* Exercise instructions *
Among the entries, which lines carry the string "solid"? Copy every one.

* Working data *
= Beginning of Section =

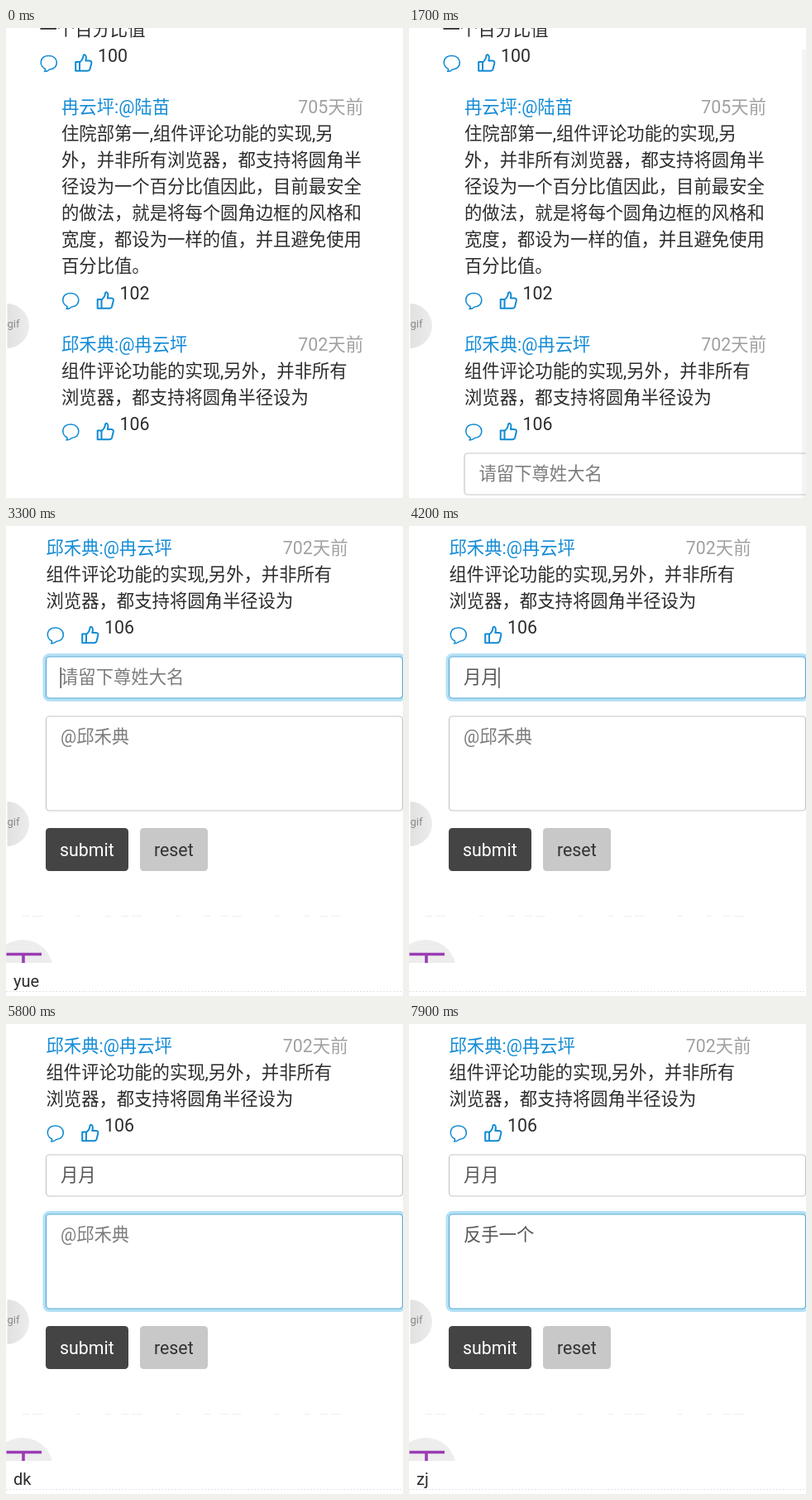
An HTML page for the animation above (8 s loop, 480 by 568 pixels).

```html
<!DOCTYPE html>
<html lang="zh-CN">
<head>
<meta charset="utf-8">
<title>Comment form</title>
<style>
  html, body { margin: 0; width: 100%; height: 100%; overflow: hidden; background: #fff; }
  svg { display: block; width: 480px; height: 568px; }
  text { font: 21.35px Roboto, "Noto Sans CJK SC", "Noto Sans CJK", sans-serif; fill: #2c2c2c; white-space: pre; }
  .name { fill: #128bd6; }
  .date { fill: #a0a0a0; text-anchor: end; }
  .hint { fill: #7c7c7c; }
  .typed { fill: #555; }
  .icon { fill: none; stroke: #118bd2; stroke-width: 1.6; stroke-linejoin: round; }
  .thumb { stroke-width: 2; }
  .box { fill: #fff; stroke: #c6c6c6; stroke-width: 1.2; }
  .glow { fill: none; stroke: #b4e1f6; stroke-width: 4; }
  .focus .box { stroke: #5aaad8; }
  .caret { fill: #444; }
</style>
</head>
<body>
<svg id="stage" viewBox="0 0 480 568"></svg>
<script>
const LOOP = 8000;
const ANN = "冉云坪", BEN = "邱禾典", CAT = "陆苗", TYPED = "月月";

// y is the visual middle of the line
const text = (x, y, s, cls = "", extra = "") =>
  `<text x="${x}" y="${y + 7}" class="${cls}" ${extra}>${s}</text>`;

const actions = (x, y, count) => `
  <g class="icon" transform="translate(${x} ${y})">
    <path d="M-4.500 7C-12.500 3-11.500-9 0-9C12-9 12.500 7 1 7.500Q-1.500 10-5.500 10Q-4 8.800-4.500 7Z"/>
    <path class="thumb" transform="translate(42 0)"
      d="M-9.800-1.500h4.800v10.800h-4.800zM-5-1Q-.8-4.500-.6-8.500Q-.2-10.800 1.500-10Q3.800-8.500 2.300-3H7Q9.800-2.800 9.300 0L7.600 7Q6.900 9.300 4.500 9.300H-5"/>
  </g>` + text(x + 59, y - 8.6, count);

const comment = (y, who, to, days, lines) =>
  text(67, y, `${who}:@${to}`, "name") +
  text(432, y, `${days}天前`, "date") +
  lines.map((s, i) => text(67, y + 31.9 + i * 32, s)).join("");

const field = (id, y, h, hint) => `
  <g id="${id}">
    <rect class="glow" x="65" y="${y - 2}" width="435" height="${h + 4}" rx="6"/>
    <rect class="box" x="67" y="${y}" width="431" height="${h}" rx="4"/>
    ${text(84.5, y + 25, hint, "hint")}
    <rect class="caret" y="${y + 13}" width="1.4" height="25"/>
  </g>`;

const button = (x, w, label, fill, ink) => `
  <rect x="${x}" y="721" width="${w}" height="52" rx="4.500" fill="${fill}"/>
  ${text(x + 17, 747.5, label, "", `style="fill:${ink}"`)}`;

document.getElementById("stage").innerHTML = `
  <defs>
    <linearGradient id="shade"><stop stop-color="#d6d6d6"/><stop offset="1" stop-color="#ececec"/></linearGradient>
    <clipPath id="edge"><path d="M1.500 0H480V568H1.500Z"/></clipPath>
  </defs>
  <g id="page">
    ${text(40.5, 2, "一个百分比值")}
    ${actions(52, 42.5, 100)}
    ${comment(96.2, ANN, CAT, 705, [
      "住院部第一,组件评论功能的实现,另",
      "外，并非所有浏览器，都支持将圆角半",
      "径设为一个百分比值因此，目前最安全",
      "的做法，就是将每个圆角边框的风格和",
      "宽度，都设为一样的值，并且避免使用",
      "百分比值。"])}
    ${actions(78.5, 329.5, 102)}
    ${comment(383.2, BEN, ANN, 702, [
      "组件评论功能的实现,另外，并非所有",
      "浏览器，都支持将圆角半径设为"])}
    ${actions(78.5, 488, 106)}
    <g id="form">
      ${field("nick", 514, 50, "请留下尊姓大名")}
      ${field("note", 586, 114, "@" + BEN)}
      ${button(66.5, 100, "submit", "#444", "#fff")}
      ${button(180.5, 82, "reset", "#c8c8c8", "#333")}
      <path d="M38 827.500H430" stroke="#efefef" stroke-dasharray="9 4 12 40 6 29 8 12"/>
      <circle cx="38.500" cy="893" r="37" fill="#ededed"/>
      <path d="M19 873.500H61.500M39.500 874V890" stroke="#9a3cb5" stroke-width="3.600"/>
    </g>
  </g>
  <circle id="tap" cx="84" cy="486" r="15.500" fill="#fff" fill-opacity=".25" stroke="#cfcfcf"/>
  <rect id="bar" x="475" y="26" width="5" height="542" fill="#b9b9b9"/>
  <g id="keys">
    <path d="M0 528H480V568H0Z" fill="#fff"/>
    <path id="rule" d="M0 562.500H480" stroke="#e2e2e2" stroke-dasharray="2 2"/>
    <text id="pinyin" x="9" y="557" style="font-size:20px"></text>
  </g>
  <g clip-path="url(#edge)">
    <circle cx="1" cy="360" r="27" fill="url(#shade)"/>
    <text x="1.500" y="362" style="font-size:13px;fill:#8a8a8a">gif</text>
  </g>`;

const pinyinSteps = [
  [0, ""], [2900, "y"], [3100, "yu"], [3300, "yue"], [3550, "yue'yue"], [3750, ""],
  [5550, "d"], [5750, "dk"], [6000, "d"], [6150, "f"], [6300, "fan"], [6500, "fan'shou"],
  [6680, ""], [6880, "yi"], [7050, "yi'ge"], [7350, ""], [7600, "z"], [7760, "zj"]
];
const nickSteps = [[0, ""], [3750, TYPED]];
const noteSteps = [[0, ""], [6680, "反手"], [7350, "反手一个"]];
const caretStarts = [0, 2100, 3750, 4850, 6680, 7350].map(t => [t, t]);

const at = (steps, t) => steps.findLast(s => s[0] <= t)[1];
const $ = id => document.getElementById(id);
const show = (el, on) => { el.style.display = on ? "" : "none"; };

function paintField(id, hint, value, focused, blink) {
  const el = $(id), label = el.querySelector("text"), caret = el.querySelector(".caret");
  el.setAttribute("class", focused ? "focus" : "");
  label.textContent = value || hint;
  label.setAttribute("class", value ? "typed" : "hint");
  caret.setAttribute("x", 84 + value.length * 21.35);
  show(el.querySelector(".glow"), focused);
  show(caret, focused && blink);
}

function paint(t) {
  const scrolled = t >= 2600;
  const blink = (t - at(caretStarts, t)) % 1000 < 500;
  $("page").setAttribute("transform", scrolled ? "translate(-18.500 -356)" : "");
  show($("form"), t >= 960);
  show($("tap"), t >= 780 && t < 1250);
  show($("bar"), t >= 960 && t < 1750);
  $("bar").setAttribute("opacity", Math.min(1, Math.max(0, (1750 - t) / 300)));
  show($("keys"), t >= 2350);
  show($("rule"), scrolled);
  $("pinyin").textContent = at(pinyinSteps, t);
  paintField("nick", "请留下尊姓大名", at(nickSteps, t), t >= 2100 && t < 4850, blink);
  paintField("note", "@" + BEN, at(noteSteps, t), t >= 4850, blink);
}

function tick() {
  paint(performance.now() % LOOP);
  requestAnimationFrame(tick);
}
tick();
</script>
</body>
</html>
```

= End of Section =
= Beginning of Section =

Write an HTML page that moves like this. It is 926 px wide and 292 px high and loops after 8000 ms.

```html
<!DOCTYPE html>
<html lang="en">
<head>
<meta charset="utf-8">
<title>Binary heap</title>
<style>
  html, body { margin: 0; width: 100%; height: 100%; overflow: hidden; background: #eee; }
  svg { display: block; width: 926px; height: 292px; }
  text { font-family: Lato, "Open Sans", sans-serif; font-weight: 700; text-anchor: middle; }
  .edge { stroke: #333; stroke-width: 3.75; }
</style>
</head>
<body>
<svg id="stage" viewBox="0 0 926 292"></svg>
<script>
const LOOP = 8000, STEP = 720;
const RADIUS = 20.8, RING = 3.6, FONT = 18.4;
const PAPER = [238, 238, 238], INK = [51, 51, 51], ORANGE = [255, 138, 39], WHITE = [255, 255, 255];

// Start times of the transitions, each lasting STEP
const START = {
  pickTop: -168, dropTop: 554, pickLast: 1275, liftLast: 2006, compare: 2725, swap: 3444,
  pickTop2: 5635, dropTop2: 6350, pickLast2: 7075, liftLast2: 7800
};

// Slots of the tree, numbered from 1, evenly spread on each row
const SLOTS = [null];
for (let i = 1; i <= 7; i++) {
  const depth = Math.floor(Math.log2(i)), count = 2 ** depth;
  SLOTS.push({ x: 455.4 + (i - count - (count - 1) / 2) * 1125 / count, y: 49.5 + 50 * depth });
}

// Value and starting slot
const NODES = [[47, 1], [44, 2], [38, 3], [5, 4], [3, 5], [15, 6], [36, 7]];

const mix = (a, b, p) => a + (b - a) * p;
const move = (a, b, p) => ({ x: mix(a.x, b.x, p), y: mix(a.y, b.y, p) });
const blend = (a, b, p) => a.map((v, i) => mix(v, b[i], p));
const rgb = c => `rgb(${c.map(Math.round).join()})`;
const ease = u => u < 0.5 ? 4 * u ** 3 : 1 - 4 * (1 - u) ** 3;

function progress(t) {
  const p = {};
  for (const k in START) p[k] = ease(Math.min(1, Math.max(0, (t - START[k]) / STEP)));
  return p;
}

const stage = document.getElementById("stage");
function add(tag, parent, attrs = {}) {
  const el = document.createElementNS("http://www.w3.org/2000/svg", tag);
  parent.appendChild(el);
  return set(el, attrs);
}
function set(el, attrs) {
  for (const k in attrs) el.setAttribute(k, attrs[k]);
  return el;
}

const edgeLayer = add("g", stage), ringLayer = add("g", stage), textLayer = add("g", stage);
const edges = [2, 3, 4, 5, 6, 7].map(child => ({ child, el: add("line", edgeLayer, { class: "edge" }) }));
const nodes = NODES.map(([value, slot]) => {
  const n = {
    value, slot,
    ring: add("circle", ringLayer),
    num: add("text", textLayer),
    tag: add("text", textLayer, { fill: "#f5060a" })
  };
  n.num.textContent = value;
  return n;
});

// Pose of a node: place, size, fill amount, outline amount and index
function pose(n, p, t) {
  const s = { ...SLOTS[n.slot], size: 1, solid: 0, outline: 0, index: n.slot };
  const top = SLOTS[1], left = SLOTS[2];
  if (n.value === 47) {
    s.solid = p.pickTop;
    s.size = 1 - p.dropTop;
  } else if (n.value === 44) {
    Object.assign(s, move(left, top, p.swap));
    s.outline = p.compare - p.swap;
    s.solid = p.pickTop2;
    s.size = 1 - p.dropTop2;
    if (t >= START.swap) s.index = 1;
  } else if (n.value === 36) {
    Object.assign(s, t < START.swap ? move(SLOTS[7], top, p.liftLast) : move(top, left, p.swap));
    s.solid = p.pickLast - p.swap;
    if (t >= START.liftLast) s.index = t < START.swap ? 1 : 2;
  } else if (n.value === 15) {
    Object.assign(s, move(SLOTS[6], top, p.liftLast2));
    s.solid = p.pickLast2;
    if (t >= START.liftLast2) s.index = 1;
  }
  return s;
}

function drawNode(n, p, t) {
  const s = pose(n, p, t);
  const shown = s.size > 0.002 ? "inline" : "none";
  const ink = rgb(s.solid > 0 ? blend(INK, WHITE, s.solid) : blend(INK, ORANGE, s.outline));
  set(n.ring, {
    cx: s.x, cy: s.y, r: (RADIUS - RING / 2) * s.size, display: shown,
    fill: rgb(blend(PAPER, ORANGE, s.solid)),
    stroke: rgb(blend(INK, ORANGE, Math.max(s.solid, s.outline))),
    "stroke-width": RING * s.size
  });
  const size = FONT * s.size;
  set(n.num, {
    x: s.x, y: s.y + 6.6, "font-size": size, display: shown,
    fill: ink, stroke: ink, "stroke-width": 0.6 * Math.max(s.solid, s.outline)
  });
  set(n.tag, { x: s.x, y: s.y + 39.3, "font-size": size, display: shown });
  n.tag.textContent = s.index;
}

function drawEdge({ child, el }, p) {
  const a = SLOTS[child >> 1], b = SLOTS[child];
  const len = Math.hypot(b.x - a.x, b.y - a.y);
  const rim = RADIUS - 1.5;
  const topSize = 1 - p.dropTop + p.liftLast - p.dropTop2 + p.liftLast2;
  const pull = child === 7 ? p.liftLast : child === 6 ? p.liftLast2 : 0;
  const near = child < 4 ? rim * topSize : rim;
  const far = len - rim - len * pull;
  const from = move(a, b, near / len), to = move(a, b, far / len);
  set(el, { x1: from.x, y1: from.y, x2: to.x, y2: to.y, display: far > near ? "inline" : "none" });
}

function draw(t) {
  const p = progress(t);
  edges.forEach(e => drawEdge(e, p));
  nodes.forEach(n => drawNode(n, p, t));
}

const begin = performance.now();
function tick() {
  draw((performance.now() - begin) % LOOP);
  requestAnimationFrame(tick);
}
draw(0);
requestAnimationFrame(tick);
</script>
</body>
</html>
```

= End of Section =
= Beginning of Section =

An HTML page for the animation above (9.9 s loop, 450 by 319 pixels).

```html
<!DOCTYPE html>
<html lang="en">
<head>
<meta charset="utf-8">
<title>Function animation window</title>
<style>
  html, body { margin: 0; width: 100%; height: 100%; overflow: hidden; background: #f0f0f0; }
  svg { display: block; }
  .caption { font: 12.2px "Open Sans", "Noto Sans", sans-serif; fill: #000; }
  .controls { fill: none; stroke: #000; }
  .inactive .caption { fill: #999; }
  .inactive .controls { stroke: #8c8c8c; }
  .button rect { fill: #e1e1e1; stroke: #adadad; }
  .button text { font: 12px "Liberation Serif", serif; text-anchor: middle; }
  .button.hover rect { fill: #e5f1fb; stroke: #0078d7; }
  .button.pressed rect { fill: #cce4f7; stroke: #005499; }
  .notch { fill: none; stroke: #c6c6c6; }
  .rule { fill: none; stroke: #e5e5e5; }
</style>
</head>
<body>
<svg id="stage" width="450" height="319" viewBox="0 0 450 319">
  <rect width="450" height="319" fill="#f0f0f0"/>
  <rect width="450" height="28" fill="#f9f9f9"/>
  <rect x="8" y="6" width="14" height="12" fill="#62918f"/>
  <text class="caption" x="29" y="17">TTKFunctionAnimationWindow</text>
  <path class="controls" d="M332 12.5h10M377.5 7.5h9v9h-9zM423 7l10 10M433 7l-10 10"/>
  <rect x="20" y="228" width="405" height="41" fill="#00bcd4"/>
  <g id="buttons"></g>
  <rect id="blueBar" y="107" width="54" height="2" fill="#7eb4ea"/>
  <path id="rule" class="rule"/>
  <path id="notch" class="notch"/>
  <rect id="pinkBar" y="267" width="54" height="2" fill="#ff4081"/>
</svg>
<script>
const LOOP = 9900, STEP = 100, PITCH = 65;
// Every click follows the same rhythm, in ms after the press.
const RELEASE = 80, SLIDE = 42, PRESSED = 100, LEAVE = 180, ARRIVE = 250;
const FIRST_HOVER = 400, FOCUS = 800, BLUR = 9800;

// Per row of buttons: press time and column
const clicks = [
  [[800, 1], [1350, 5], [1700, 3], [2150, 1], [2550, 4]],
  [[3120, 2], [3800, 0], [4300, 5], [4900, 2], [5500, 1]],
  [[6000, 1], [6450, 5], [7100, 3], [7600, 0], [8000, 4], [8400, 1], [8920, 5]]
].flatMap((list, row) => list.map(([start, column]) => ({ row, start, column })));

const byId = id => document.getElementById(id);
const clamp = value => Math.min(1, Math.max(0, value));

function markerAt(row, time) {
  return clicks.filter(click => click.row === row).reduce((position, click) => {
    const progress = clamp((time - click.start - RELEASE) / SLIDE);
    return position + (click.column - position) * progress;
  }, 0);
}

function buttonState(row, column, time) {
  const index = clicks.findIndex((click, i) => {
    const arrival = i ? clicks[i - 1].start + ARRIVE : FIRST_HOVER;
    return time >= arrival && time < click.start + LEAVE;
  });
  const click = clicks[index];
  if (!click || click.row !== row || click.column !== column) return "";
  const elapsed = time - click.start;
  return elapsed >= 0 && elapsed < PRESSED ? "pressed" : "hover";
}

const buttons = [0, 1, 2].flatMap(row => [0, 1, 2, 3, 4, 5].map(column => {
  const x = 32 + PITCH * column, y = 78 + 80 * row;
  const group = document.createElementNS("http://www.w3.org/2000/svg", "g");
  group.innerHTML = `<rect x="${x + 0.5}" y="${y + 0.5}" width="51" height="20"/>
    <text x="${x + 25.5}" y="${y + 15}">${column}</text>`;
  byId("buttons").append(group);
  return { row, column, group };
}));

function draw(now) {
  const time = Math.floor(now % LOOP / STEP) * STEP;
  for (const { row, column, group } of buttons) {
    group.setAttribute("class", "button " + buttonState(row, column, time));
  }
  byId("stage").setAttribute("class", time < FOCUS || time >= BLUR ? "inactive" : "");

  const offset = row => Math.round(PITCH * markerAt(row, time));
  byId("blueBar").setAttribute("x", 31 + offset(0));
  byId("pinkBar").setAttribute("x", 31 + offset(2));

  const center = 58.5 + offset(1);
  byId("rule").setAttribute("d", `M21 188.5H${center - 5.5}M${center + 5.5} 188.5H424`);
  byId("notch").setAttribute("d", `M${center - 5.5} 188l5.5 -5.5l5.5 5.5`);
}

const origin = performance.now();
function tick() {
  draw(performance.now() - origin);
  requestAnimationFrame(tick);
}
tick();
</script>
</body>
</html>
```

= End of Section =

* Written answer *
  const s = { ...SLOTS[n.slot], size: 1, solid: 0, outline: 0, index: n.slot };
    s.solid = p.pickTop;
    s.solid = p.pickTop2;
    s.solid = p.pickLast - p.swap;
    s.solid = p.pickLast2;
  const ink = rgb(s.solid > 0 ? blend(INK, WHITE, s.solid) : blend(INK, ORANGE, s.outline));
    fill: rgb(blend(PAPER, ORANGE, s.solid)),
    stroke: rgb(blend(INK, ORANGE, Math.max(s.solid, s.outline))),
    fill: ink, stroke: ink, "stroke-width": 0.6 * Math.max(s.solid, s.outline)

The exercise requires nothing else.